• [YOUR OBJECTIVE]: Report each line of the entries below that includes "GREEN".

• [DATASET RECORDS]:
·····
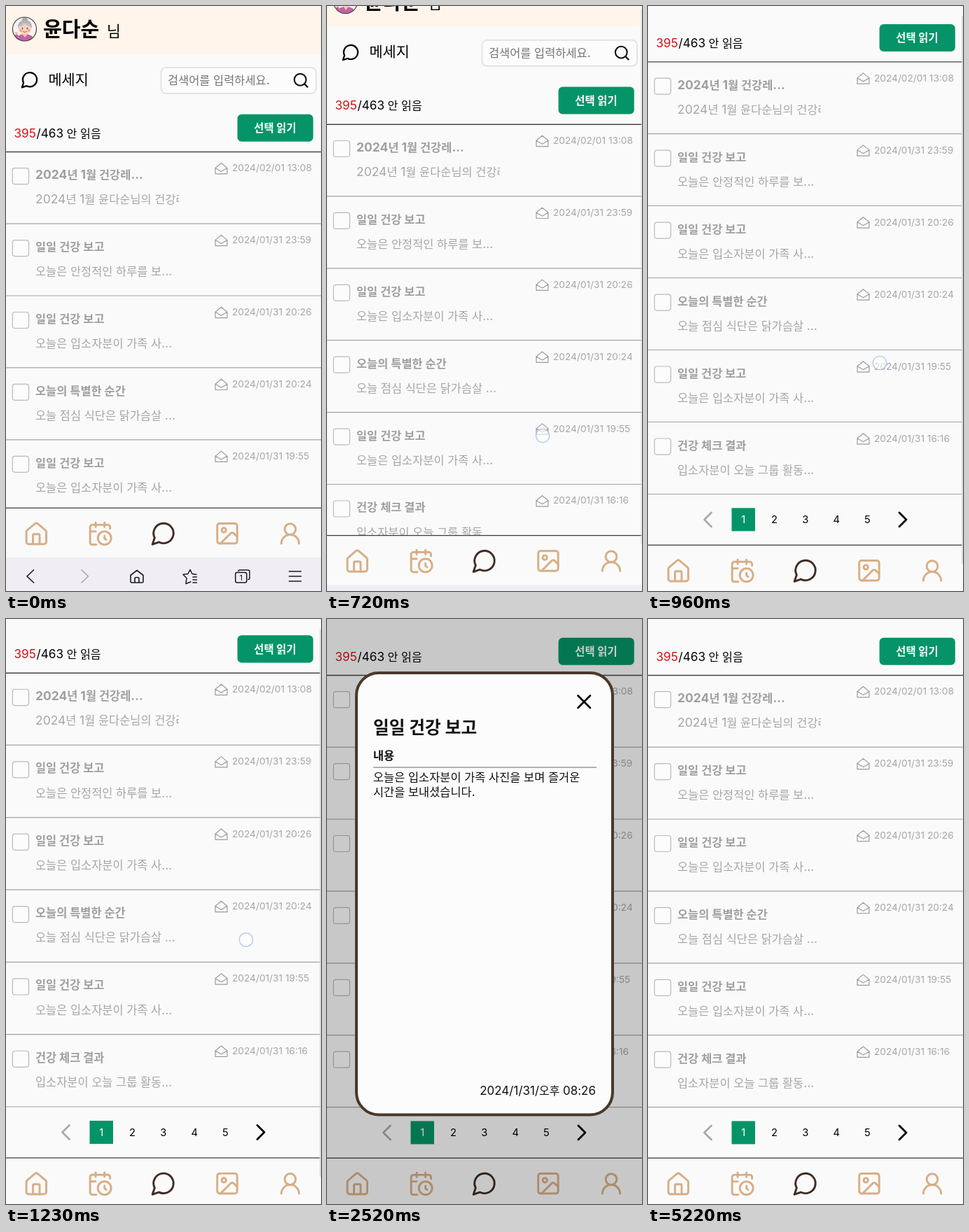
Animation, 450 px wide and 836 px high, one loop 6.03 s. Source, as an HTML page:

```html
<!DOCTYPE html>
<html lang="ko">
<head>
<meta charset="utf-8">
<title>메세지</title>
<style>
html, body { margin: 0; width: 100%; height: 100%; overflow: hidden; background: #fafafa; }
svg { display: block; width: 100vw; height: 100vh; font-family: Inter, 'Noto Sans CJK KR', 'Noto Sans CJK', sans-serif; }
</style>
</head>
<body>
<svg id="stage" viewBox="0 0 450 836" xmlns="http://www.w3.org/2000/svg"></svg>
<script>
const LOOP = 6030, STEP = 30, MAX_SCROLL = 128, BAR_TRAVEL = 53, ROW = 102.9;
const OPEN = 2520, CLOSE = 5130;
const BROWN = '#3f2d24', TAN = '#d8ae85', GREEN = '#059467', GRAY = '#a6a6a6';

// Hangul is set slightly smaller than the Latin digits beside it
function text(x, y, size, str, fill = '#000', attrs = '') {
  const runs = str.match(/[가-힣 ]+|[^가-힣 ]+/g).map(run =>
    `<tspan font-size="${/[가-힣]/.test(run) ? size * 0.94 : size}">${run}</tspan>`);
  return `<text x="${x}" y="${y}" font-size="${size}" fill="${fill}" ${attrs}>${runs.join('')}</text>`;
}
const BOLD = 'font-weight="700"';
const MIDDLE = 'text-anchor="middle"';

function rect(x, y, w, h, fill, attrs = '') {
  return `<rect x="${x}" y="${y}" width="${w}" height="${h}" fill="${fill}" ${attrs}/>`;
}
function line(d, color, width = 2) {
  return `<path d="${d}" fill="none" stroke="${color}" stroke-width="${width}" stroke-linecap="round" stroke-linejoin="round"/>`;
}
function rule(y, color, width) {
  return `<path d="M0 ${y}H450" stroke="${color}" stroke-width="${width}"/>`;
}
// 24-unit icon centred on cx, cy
function icon(cx, cy, color, body, scale = 1.58, width = 1.85) {
  return `<g transform="translate(${cx} ${cy}) scale(${scale}) translate(-12 -12)" fill="none" stroke="${color}"
    stroke-width="${width}" stroke-linecap="round" stroke-linejoin="round">${body}</g>`;
}

const ICONS = {
  chat: '<path d="M7.9 20A9 9 0 1 0 4 16.1L2 22Z"/>',
  home: '<path d="M3 10.5a2 2 0 0 1 .7-1.5l7-6a2 2 0 0 1 2.6 0l7 6a2 2 0 0 1 .7 1.5v9a2 2 0 0 1-2 2H5a2 2 0 0 1-2-2zM15 21.5v-8a1 1 0 0 0-1-1h-4a1 1 0 0 0-1 1v8"/>',
  calendar: '<path d="M21 7.5V6a2 2 0 0 0-2-2H5a2 2 0 0 0-2 2v14a2 2 0 0 0 2 2h3.5M16 2v4M8 2v4M3 10h5M17.5 17.5 16 16.3V14"/><circle cx="16" cy="16" r="6"/>',
  image: '<rect x="3" y="3" width="18" height="18" rx="2"/><circle cx="9" cy="9" r="2"/><path d="m21 15-3.1-3.1a2 2 0 0 0-2.8 0L6 21"/>',
  user: '<circle cx="12" cy="8" r="5"/><path d="M20 21a8 8 0 0 0-16 0"/>'
};

function avatar() {
  return `<clipPath id="face"><circle cx="26.5" cy="33" r="17"/></clipPath>
  <g clip-path="url(#face)">
    ${rect(9, 15, 36, 36, '#f7f3f3')}
    <circle cx="27" cy="20.5" r="4" fill="#a8a6aa"/>
    <ellipse cx="27" cy="28.5" rx="10" ry="8.5" fill="#b4b2b6"/>
    <path d="M14 52q0-12 13-12t14 12z" fill="#c063a4"/>
    <path d="M23 40h8l-4 5z" fill="#f3c3a5"/>
    <ellipse cx="27" cy="32.5" rx="9" ry="8.3" fill="#fad2b8"/>
    <path d="M18 30q2-6 9-6t9 6q-5-1-9-4-4 3-9 4z" fill="#c3c1c5"/>
    <circle cx="21.5" cy="35" r="2" fill="#f3a39d"/><circle cx="32.5" cy="35" r="2" fill="#f3a39d"/>
    <circle cx="23.5" cy="32" r="1" fill="#51403c"/><circle cx="30.5" cy="32" r="1" fill="#51403c"/>
    ${line('M24.5 36.5q2.5 2 5 0', '#b8554f', 1)}
    <path d="M13 37l3 0 2 8-4 2z" fill="#f3b99c"/>
    ${rect(12.5, 41, 5, 9, '#c063a4', 'rx="2"')}
  </g>
  <circle cx="26.5" cy="33" r="17" fill="none" stroke="#3c3434" stroke-width="1.1"/>`;
}

function header() {
  return rect(0, -10, 450, 78.5, '#fff5eb') + avatar()
    + text(53, 44, 31, '윤다순', '#000', BOLD)
    + text(144, 43.5, 23, '님')
    + icon(34, 105.2, '#000', ICONS.chat, 1.12, 2)
    + text(60.5, 112.7, 22.1, '메세지')
    + rect(221.5, 88, 221.5, 37, '#fcfcfc', 'rx="7" stroke="#e3e3e3" stroke-width="2"')
    + text(231, 112, 17.5, '검색어를 입력하세요.', '#757575')
    + '<circle cx="420.3" cy="105.3" r="8.4" fill="none" stroke="#111" stroke-width="2.1"/>'
    + line('M426.4 111.4L430.6 115.6', '#111', 2.2)
    + text(11.5, 187.5, 17.2, '395', '#d90f17')
    + text(43.5, 187.5, 17.2, '/463 안 읽음')
    + rect(330.6, 154.7, 108.2, 39.1, GREEN, 'rx="6"')
    + text(384.5, 180, 16.4, '선택 읽기', '#fff', BOLD + ' ' + MIDDLE);
}

const MESSAGES = [
  ['2024년 1월 건강레...', '2024년 1월 윤다순님의 건강레', '2024/02/01 13:08'],
  ['일일 건강 보고', '오늘은 안정적인 하루를 보...', '2024/01/31 23:59'],
  ['일일 건강 보고', '오늘은 입소자분이 가족 사...', '2024/01/31 20:26'],
  ['오늘의 특별한 순간', '오늘 점심 식단은 닭가슴살 ...', '2024/01/31 20:24'],
  ['일일 건강 보고', '오늘은 입소자분이 가족 사...', '2024/01/31 19:55'],
  ['건강 체크 결과', '입소자분이 오늘 그룹 활동...', '2024/01/31 16:16']
];

function row([title, body, date], i) {
  return `<g transform="translate(0 ${208 + i * ROW})">`
    + rect(9.3, 23.7, 23.2, 23, '#fcfcfc', 'rx="3.5" stroke="#b9b9b9" stroke-width="1.2"')
    + text(42, 39.2, 17.5, title, '#9f9f9f', BOLD)
    + `<g clip-path="url(#cell)">${text(42, 74.4, 17.5, body, GRAY)}</g>`
    + line('M299 23.5L307.5 16.5L316 23.5V31.8H299ZM299 23.5L307.5 28.5L316 23.5', '#9c9c9c', 1.2)
    + text(323, 28.2, 13.7, date, GRAY)
    + rule(ROW + 0.2, '#a3a3a3', 1.2) + '</g>';
}

function pager() {
  const pages = [1, 2, 3, 4, 5].map((n, i) =>
    text(136.3 + i * 44.3, 867.3, 14.8, String(n), i ? '#000' : '#fff', MIDDLE));
  return line('M90.5 852L80.5 862L90.5 872', '#aaa', 2.8)
    + rect(119.5, 845.5, 33.5, 33, GREEN) + pages.join('')
    + line('M359 852L369 862L359 872', '#000', 2.8);
}

function nav() {
  return rect(0, 717, 450, 130, '#fafafa') + rule(717.4, '#3c3c3c', 1.3)
    + icon(43.3, 754, TAN, ICONS.home)
    + icon(134.4, 754, TAN, ICONS.calendar)
    + icon(225, 753.6, BROWN, ICONS.chat)
    + icon(316, 753.8, TAN, ICONS.image)
    + icon(406, 754, TAN, ICONS.user);
}

function browserBar() {
  const ink = '#1b1b1f';
  return rect(0, 788, 450, 60, '#f0eef4')
    + line('M39.5 806L30 815L39.5 824', ink, 1.7)
    + line('M108 806L117.5 815L108 824', '#a9a8ae', 1.7)
    + line('M178 813.5L187 806.5L196 813.5V822.5Q196 824 194.5 824H179.5Q178 824 178 822.5ZM184 824V818Q184 816.5 187 816.5T190 818V824', ink, 1.6)
    + line('M264 823L257 825.5L258 817.5L253 812.5L260 811.5L263 805.5L266 811.5L272 812.5M267 816H272.5M267 820H272.5M267 824H272.5', ink, 1.5)
    + line('M332 807.5Q332 806 334 806H345.5Q348 806 348 808.5V817.5Q348 819.5 346 819.5', ink, 1.5)
    + rect(327.8, 809.5, 16, 14.5, 'none', `rx="2.5" stroke="${ink}" stroke-width="1.5"`)
    + text(335.8, 820.8, 11, '1', ink, MIDDLE)
    + line('M404.5 808H421.5M404.5 815H421.5M404.5 822H421.5', ink, 1.6);
}

function modal() {
  return rect(0, 0, 450, 836, '#000', 'opacity="0.2"')
    + rect(42, 77, 366, 631.5, '#fcfcfc', 'rx="32" stroke="#4a382b" stroke-width="4"')
    + line('M358.5 109.5L376 127M376 109.5L358.5 127', '#000', 2.6)
    + text(66, 163.5, 26.3, '일일 건강 보고', '#111', BOLD)
    + text(66, 201, 17.5, '내용', '#111', BOLD)
    + rect(66, 211.2, 319, 1.7, '#a3a3a3')
    + text(66, 232.2, 17.5, '오늘은 입소자분이 가족 사진을 보며 즐거운', '#111')
    + text(66, 253.2, 17.5, '시간을 보내셨습니다.', '#111')
    + text(384, 680, 17, '2024/1/31/오후 08:26', '#111', 'text-anchor="end"');
}

const stage = document.getElementById('stage');
stage.innerHTML = `
  <clipPath id="cell"><rect x="0" y="50" width="247" height="40"/></clipPath>
  ${rect(0, 0, 450, 836, '#fafafa')}
  <g id="view">
    <g id="page">${header()}${MESSAGES.map(row).join('')}${rule(208.5, '#444', 1.4)}${pager()}</g>
    <g id="dock">${nav()}${browserBar()}</g>
  </g>
  ${rect(448, 0, 2, 714, '#d9d9db', 'id="thumb"')}
  <g id="modal">${modal()}</g>
  <circle id="touch" r="9.7" fill="#fff" fill-opacity="0.6" stroke="#a9c6f2" stroke-width="1.3"/>`;

const [view, page, dock, thumb, popup, touch] =
  ['view', 'page', 'dock', 'thumb', 'modal', 'touch'].map(id => document.getElementById(id));

// Piecewise linear track: [time, value...]
function track(keys, t, k = 1) {
  if (t <= keys[0][0]) return keys[0][k];
  for (let i = 1; i < keys.length; i++) {
    const a = keys[i - 1], b = keys[i];
    if (t <= b[0]) return a[k] + (b[k] - a[k]) * (t - a[0]) / (b[0] - a[0]);
  }
  return keys[keys.length - 1][k];
}

const SCROLL = [[540, 0], [600, 3], [660, 16], [735, 45], [810, 78.3], [930, MAX_SCROLL]];
const STRETCH = [[930, 0], [1080, 0.0044], [1260, 0.0044], [1320, 0.002], [1410, 0]];
const FADE = [[510, 0], [660, 0.3], [810, 0.8], [2070, 0.8], [2340, 0]];
const TOUCHES = [
  [[510, 303, 663], [600, 303, 651], [660, 304, 635], [810, 314.5, 582.5], [960, 331, 510], [1080, 343, 460], [1260, 343, 458]],
  [[2070, 107, 335], [2190, 107, 335]],
  [[4950, 372.5, 110.5], [5070, 372.5, 110.5]]
];

function draw(time) {
  const t = Math.floor((time % LOOP) / STEP) * STEP;
  const scroll = track(SCROLL, t);
  const shift = Math.min(scroll, BAR_TRAVEL);
  const scale = 1 + track(STRETCH, t);

  page.setAttribute('transform', `translate(0 ${-scroll})`);
  dock.setAttribute('transform', `translate(0 ${shift})`);
  view.setAttribute('transform', `translate(0 ${836 * (1 - scale)}) scale(1 ${scale})`);

  thumb.setAttribute('y', scroll * 0.11);
  thumb.setAttribute('height', 714 + shift * 1.3);
  thumb.setAttribute('opacity', track(FADE, t));

  popup.setAttribute('display', t >= OPEN && t < CLOSE ? 'inline' : 'none');

  const press = TOUCHES.find(p => t >= p[0][0] && t <= p[p.length - 1][0]);
  touch.setAttribute('display', press ? 'inline' : 'none');
  if (press) {
    touch.setAttribute('cx', track(press, t, 1));
    touch.setAttribute('cy', track(press, t, 2));
  }
}

let start;
function tick(now) {
  if (start === undefined) start = now;
  draw(now - start);
  requestAnimationFrame(tick);
}
draw(0);
requestAnimationFrame(tick);
</script>
</body>
</html>
```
·····
• [ANSWER TO THIS EXERCISE]:
const BROWN = '#3f2d24', TAN = '#d8ae85', GREEN = '#059467', GRAY = '#a6a6a6';
    + rect(330.6, 154.7, 108.2, 39.1, GREEN, 'rx="6"')
    + rect(119.5, 845.5, 33.5, 33, GREEN) + pages.join('')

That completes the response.